COVID-19 – social isolation

It can be difficult to maintain social connections and stay occupied whilst practicing social isolation.

  • The Campaign to End Loneliness have a page with suggestions to combat social isolation, click here.
  • How to cope with loneliness during the coronavirus outbreak, click here.
  • It’s important to stay connected with people and stay occupied while practicing social isolation. Examples of ways to stay connected could be through…
    • Phone calls/video calls – check in with a family member, friend or neighbour everyday by giving them a phone call.
    • Make new connections – join an online class or group based on your interests of hobbies.
    • Join an online community – there are lots of online social groups and forums available to connect with others with similar interests, click here to find out more.
    • If you have an outside space in your home, make sure you sit out during the day to get some fresh air. Spending time in an outside/green space can help your mental wellbeing.
    • Try to do some physical activity – whether this be a walk around your garden, or a home workout in your house. Exercise will really help with your mental wellbeing

The NHS mental health and wellbeing advice pages also have a self-assessment, as well as audio guides and other tools you can use while staying at home.

If you are feeling lonely and want to speak to an FCN volunteer, call the helpline on 03000 111 999 or email

Urgent support: If you cannot wait to see a doctor and feel unable to cope or keep yourself safe, it’s important to get support. Get urgent support now

Farming can be a very isolating and lonely occupation, with many farm workers spending long hours alone and working in remote situations, with and alongside machinery and livestock. Lone working in agriculture is common place, and while many can value and thrive in lone working environments, it can bring with it increased risk.

Concern is growing over the number of accident related injuries and deaths on our farms. Farming remains one of our country’s most hazardous industries, accounting for 1.5% of workers but 15-20% of all worker fatalities. This can have a devastating impact on both the farming family and the farm business.

Suicide rates in farming are also amongst the highest of any occupational group. Lone working can exacerbate feelings of hopelessness when things are not going well, contributing to the onset of depression. Equally, those already experiencing wellbeing issues can be at increased risk of having accidents, especially when working alone. Implementing some simple practices on your farm may well serve to protect you and your workforce.

Loneliness can affect all people, with over 9 million people in the UK saying they always or often feel lonely.  Understanding how to cope with isolation and loneliness will help combat the fear of isolation.

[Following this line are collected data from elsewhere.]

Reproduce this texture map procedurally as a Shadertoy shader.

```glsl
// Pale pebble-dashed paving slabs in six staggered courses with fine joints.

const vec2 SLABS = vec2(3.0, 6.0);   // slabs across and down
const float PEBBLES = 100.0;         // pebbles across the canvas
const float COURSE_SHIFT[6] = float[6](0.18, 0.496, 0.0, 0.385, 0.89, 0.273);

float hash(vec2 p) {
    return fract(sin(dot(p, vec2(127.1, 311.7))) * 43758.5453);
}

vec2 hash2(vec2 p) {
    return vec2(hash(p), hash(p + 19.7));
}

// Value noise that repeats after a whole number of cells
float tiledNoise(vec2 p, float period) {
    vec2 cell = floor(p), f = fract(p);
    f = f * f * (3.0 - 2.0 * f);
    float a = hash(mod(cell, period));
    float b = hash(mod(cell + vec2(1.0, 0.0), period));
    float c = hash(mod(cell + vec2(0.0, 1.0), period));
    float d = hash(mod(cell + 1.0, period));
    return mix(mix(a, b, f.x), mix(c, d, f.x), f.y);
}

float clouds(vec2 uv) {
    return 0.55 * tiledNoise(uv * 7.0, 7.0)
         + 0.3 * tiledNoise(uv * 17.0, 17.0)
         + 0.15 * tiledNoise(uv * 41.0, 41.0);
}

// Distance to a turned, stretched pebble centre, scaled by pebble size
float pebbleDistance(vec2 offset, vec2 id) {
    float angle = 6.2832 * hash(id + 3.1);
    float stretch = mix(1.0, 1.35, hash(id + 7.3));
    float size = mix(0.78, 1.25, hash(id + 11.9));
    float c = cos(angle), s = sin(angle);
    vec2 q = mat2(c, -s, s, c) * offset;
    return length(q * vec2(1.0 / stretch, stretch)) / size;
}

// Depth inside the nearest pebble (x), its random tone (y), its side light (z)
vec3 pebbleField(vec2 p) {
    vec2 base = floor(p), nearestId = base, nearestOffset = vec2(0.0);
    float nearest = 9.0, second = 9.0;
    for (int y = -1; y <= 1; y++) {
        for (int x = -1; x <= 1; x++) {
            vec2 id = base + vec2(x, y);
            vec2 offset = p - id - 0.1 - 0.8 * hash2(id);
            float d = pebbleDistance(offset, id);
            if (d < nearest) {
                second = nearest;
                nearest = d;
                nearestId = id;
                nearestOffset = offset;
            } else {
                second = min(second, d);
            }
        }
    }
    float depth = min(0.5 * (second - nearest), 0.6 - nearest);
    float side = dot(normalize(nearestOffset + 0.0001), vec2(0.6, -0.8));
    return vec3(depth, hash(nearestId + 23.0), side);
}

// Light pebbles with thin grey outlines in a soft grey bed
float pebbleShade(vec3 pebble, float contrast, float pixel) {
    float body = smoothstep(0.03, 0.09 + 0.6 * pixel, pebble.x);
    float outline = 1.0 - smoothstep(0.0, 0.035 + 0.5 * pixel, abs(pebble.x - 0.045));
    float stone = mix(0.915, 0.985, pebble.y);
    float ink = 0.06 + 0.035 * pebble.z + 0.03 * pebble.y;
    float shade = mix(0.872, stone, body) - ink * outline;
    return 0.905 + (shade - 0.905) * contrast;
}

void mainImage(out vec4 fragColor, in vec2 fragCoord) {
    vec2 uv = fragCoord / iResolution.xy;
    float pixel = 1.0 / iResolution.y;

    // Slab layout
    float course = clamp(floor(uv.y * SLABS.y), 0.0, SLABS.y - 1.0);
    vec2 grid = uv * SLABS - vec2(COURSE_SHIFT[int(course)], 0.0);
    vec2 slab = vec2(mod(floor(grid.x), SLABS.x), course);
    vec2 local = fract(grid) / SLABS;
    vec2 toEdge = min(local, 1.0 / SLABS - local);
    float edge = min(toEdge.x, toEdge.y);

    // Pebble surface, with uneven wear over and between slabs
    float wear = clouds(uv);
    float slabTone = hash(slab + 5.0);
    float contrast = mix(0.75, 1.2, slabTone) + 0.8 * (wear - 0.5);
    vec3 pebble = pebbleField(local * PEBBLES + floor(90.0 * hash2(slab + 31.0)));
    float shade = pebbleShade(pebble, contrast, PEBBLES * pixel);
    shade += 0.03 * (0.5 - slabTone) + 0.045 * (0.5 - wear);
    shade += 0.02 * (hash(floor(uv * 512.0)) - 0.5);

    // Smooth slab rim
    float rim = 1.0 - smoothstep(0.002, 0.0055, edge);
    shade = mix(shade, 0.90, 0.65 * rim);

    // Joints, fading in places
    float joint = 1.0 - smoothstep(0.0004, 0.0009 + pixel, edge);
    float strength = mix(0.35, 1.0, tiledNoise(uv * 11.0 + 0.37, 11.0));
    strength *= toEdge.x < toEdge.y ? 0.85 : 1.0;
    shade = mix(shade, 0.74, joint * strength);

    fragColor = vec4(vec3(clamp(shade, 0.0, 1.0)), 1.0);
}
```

Rural communities can often be thought of as friendly, family like groups, whereas this is not always the case. Particularly as younger generations move out and community events reduce, the lack of village spirit often enhances loneliness and makes people feel less connected. The following FarmWell downloadable document addresses the causes of loneliness, how to manage feelings of loneliness, and how to cope with isolation, click here to view. Download below.


Share this page